Source texts of formatted documents
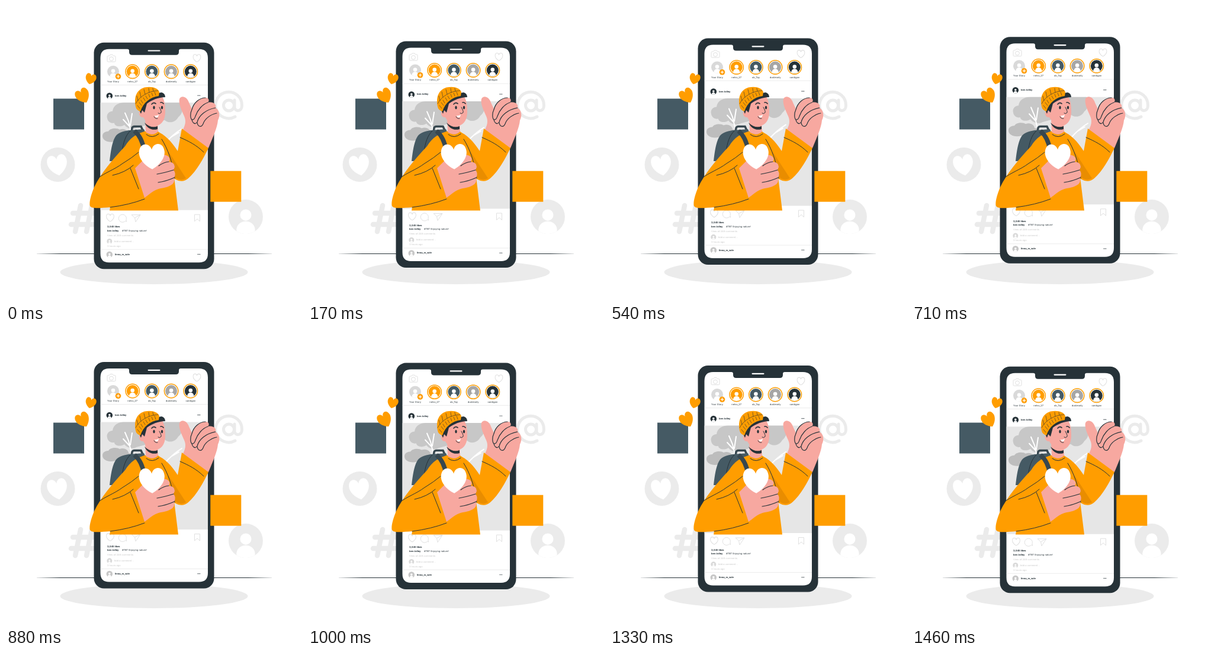
Animation, 500 px wide and 500 px high, one loop 1.5 s. Source, as an HTML page:

```html
<!DOCTYPE html>
<html lang="en">
<head>
<meta charset="utf-8">
<style>
  html, body { margin: 0; width: 100%; height: 100%; overflow: hidden; background: #fff; }
  svg { display: block; width: 100%; height: 100%; }
  text { font: 4px Inter, sans-serif; fill: #263238; text-rendering: geometricPrecision; }
  .bold { font-weight: 700; }
  .pale { fill: #c7c7c7; }
  .mid { text-anchor: middle; }
  .icon { fill: none; stroke: #e0e0e0; stroke-linejoin: round; }
  .ink { fill: none; stroke: #263238; stroke-linecap: round; stroke-linejoin: round; }
  .skin { fill: #f7a8a0; }
  .orange { fill: #ff9d00; }
  .dark { fill: #263238; }
  .slate { fill: #455a64; }
</style>
</head>
<body>
<svg viewBox="0 0 500 500">
  <defs>
    <path id="heart" d="M0 10C-6 7-10.500 1-10-4C-9.600-8-7.500-10-5-10C-2.500-10-.5-8 0-5.500C.5-8 2.500-10 5-10C7.500-10 9.600-8 10-4C10.500 1 6 7 0 10Z"/>
    <g id="user">
      <circle r="10"/>
      <path fill="#fff" d="M0-4.300A3.300 3.300 0 0 1 0 2.300A3.300 3.300 0 0 1 0-4.300M-5.400 8.400C-6 .8 6 .8 5.400 8.400Q0 11.800-5.400 8.400Z"/>
    </g>
    <linearGradient id="fade">
      <stop offset="0" stop-color="#263238" stop-opacity=".15"/>
      <stop offset=".1" stop-color="#263238"/>
      <stop offset=".9" stop-color="#263238"/>
      <stop offset="1" stop-color="#263238" stop-opacity=".15"/>
    </linearGradient>
  </defs>

  <!-- Backdrop -->
  <rect x="52" y="418" width="397" height="1" fill="url(#fade)"/>
  <ellipse cx="250" cy="449.500" rx="158.500" ry="20.500" fill="#ebebeb"/>
  <circle cx="87.500" cy="268" r="29" fill="#ebebeb"/>
  <use href="#heart" fill="#fff" transform="translate(87 269) rotate(-10) scale(1.680 1.740)"/>
  <use href="#user" fill="#ebebeb" transform="translate(405 356) scale(2.900)"/>
  <g fill="none" stroke="#ebebeb" stroke-linecap="round">
    <path stroke-width="8.500" d="M126 337L117 381M145 337L136 381M113 350H150M110 369H147"/>
    <path stroke-width="5" d="M387 187A22.300 22.300 0 1 1 398.500 168C398.500 179 387 179 386 171V159"/>
    <circle cx="376.500" cy="168" r="9" stroke-width="5"/>
  </g>

  <!-- Phone -->
  <g id="phone">
    <rect class="dark" x="148.500" y="62" width="203" height="382.500" rx="17"/>
    <path fill="#fff" d="M174 73H205Q208 73 208 76V78Q208 83 213 83H287Q292 83 292 78V76Q292 73 295 73H326Q341 73 341 88V418.500Q341 433.500 326 433.500H174Q159.500 433.500 159.500 418.500V88Q159.500 73 174 73Z"/>
    <rect x="239.500" y="74.700" width="21" height="2.200" rx="1.100" fill="#fff"/>
    <g class="icon">
      <path d="M171 86Q171 84.500 172.500 84.500H174.500L176 82.500H180L181.500 84.500H183.500Q185 84.500 185 86V93Q185 94.500 183.500 94.500H172.500Q171 94.500 171 93Z"/>
      <circle cx="178" cy="89.500" r="3.400"/>
      <use href="#heart" stroke-width="1.600" transform="translate(322.500 88.500) scale(.64)"/>
      <path stroke-width=".6" d="M159.500 133.700H341M159.500 411.500H341"/>
      <use href="#heart" stroke-width="1.600" transform="translate(176 358) scale(.64)"/>
      <path d="M201.500 363.500A6.500 6.500 0 1 1 203 361L203.500 364.500ZM212 353H227L219 365L217.500 358ZM217.500 358L227 353M318.500 352.500H327.500V364L323 360L318.500 364Z"/>
    </g>
    <g id="stories"></g>
    <circle class="orange" cx="189.500" cy="119.300" r="4.800"/>
    <path stroke="#fff" stroke-width="1.200" d="M186.800 119.300H192.200M189.500 116.600V122"/>

    <use href="#user" class="dark" transform="translate(174.800 152) scale(.53)"/>
    <text class="bold" x="184" y="153">ben.tolley</text>
    <rect x="159.500" y="163.500" width="181.500" height="181.500" fill="#e6e6e6"/>
    <path fill="#c7c7c7" d="M171 190C169 183 174 178 180 178C181 168 190 163.500 199 163.500H295C302 170 298 183 291 188C287 196 276 200 268 193L220 206C214 210 203 206 200 201C193 206 183 203 183 198C176 199 172 195 171 190Z"/>
    <path fill="#bdbdbd" d="M163 220C163 213 170 212 173 212C176 206 188 206 192 209C200 206 207 211 207 216C217 217 218 226 212 229C202 232 190 230 184 229C174 232 163 228 163 220Z"/>
    <path fill="none" stroke="#fff" stroke-width="2" stroke-linecap="round" d="M214 225L207 195L201 181M209 204L198 192M210 202L213 182M268 233Q282 217 297 208M280 221L292 214"/>

    <text class="bold" x="171" y="374.500">3,045 likes</text>
    <text class="bold" x="171" y="381">ben.tolley</text>
    <text x="196" y="381">#TBT Enjoying nature!</text>
    <text class="pale" x="171" y="389">View all 246 comments</text>
    <use href="#user" fill="#d9d9d9" transform="translate(174.800 397.800) scale(.45)"/>
    <text class="pale" x="182.500" y="399">Add a comment...</text>
    <text class="pale" x="171" y="407">3 hours ago</text>
    <use href="#user" fill="#c7c7c7" transform="translate(174.800 420) scale(.53)"/>
    <text class="bold" x="184" y="421">linna_m_vale</text>
    <path class="ink" stroke-width="1.300" stroke-dasharray="0 1.800" d="M324 151.500H328M324 419.700H328"/>
  </g>

  <!-- Backpack -->
  <path fill="none" stroke="#37474f" stroke-width="3.500" d="M212 213L213 206Q214 203.500 217 203.500H228L232 212"/>
  <path class="slate" d="M175 262C177 245 179 231 184 222C188 214 197 212 207 210L233 208L240 225L208 262Z"/>
  <path class="ink" d="M210 211C202 218 198 231 196 246"/>

  <!-- Raised arm and hand -->
  <path class="skin" d="M293 157C296 150 306 153 309 163L314 174C317 163 327 155 337 155C343 155 344 160 341 163C350 161 356 166 354 172C361 176 362 186 358 193C357 206 349 222 342 240L298 210C304 200 304 193 301 186C297 177 291 165 293 157Z"/>
  <path class="ink" stroke-width="1.200" d="M314 175C311 181 311 189 314 192C318 193 319 189 320 186C324 175 332 166 341 163M314 192C315 198 320 201 323 196C326 185 337 175 354 172M323 197C324 204 330 206 333 199C336 190 346 183 356 181M314 175C317 163 327 155 337 155"/>
  <path class="orange" d="M255 212C267 216 280 229 290 245L297 207L342 240C333 258 322 279 308 291C300 299 287 296 281 288L255 265Z"/>
  <path class="ink" d="M294 222C308 228 322 235 334 247"/>

  <!-- Torso -->
  <path class="orange" d="M237 211C221 215 210 222 201 237C181 258 160 283 149 306C143 320 140 333 142 338C145 343 160 341 176 340L175 345.500H291L284 289C283 260 273 222 257 212Z"/>
  <path fill="#e98d00" d="M274 245L304 291Q294 297 284 288Q281 266 274 245Z"/>
  <path fill="none" stroke="#37474f" stroke-width="7.500" d="M217 211C225 218 231 229 233 243"/>
  <path class="ink" d="M263 225C273 241 281 262 285 291M155 291C168 281 182 277 197 266Q212 257 224 247M180 286Q202 281 215 269M176 340Q208 336 234 326M210 274L224 309M237 217Q247 225 258 216"/>

  <!-- Head -->
  <path class="skin" d="M235 190L236 213Q248 221 257 212L256 195Z"/>
  <path class="dark" d="M234 197C241 204 249 206 256 203L256 208C246 211 238 206 234 197Z"/>
  <path class="skin" d="M230 169L262 150C268 158 269 167 269 179C269 191 264 200 255 202C245 202 236 196 232 188C224 189 222 176 230 176Z"/>
  <path class="dark" d="M225 176C230 163 246 148 263 146Q269 148 269 154C257 154 246 159 238 165L234 180L230 176L228 182Z"/>
  <path class="orange" d="M219 170C216 154 220 142 234 137.500C246 135 256 138 259 145L258 152C243 154 232 163 227 178Q220 176 219 170Z"/>
  <path class="ink" stroke-width=".6" d="M219 165C225 153 241 143 257 143M223 160L221 152M228 154L226 145M235 149L233 141M242 146L241 139M249 144L248 139M222 168L226 173M225 163L229 168M228 159L231 164M232 155L235 160M236 152L239 157M241 149L243 154M246 147L248 152M251 145L253 151"/>
  <path class="ink" stroke-width="1.600" d="M246 166Q249 162 253 165M261 163Q264 162 266 165"/>
  <path class="ink" d="M259 171Q263 178 262 180Q260 183 257 181M250 187Q252 191 256 190"/>
  <ellipse class="dark" cx="250" cy="171.500" rx="1.700" ry="2.800"/>
  <ellipse class="dark" cx="263.500" cy="171.500" rx="1.700" ry="2.800"/>
  <path fill="#fff" d="M251 185Q255 186 258 183.500Q257 189 254 188.500Q252 188 251 185Z"/>

  <!-- Hand holding a heart -->
  <path class="skin" d="M218 274L230 262L258 253Q270 249 275 255Q278 259 275 263Q285 264 285 272L283 277Q288 283 284 290Q286 299 278 303C270 308 262 307 255 310C247 313 241 319 234 324Z"/>
  <path class="ink" stroke-width="1.200" d="M258 270Q266 264 275 263M255 284Q267 282 283 277M257 298Q271 296 284 290"/>
  <use href="#heart" fill="#fff" transform="translate(246.500 254.500) rotate(-2) scale(2.150 2.120)"/>

  <!-- Floating badges -->
  <rect class="slate" x="80" y="156.500" width="52" height="52"/>
  <rect class="orange" x="345.300" y="278.700" width="52" height="52"/>
  <use href="#heart" class="orange" transform="translate(143 123.300) rotate(14) scale(.9)"/>
  <use href="#heart" class="orange" transform="translate(130 152) rotate(-29) scale(1.160 1.250)"/>
</svg>
<script>
  const stories = [
    ["Your Story", "#d9d9d9"], ["nelvo_27", "#ff9d00"], ["ob_Tay", "#455a64"],
    ["dustmarly", "#a6a6a6"], ["cardigan", "#263238"]
  ];
  document.getElementById("stories").innerHTML = stories.map(([name, color], i) => {
    const x = 181 + i * 32.7;
    const ring = i ? `<circle cx="${x}" cy="111" r="11.700" fill="#fff" stroke="#ff9d00" stroke-width="1.500"/>` : "";
    return `${ring}<use href="#user" fill="${color}" transform="translate(${x} 111)"/>
      <text class="mid" x="${x}" y="129">${name}</text>`;
  }).join("");

  const phone = document.getElementById("phone");
  const LOOP = 1500, RISE = 10, LEAD = 20;

  // The phone floats up and down at constant speed.
  function draw() {
    const phase = (performance.now() + LEAD) % LOOP / LOOP;
    const lift = RISE * (1 - Math.abs(2 * phase - 1));
    phone.setAttribute("transform", `translate(0 ${-lift})`);
    requestAnimationFrame(draw);
  }
  draw();
</script>
</body>
</html>
```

▶ **What is required**: Look through the data above and report every line in which "stop" appears.

▶ **Exercise solution**:
      <stop offset="0" stop-color="#263238" stop-opacity=".15"/>
      <stop offset=".1" stop-color="#263238"/>
      <stop offset=".9" stop-color="#263238"/>
      <stop offset="1" stop-color="#263238" stop-opacity=".15"/>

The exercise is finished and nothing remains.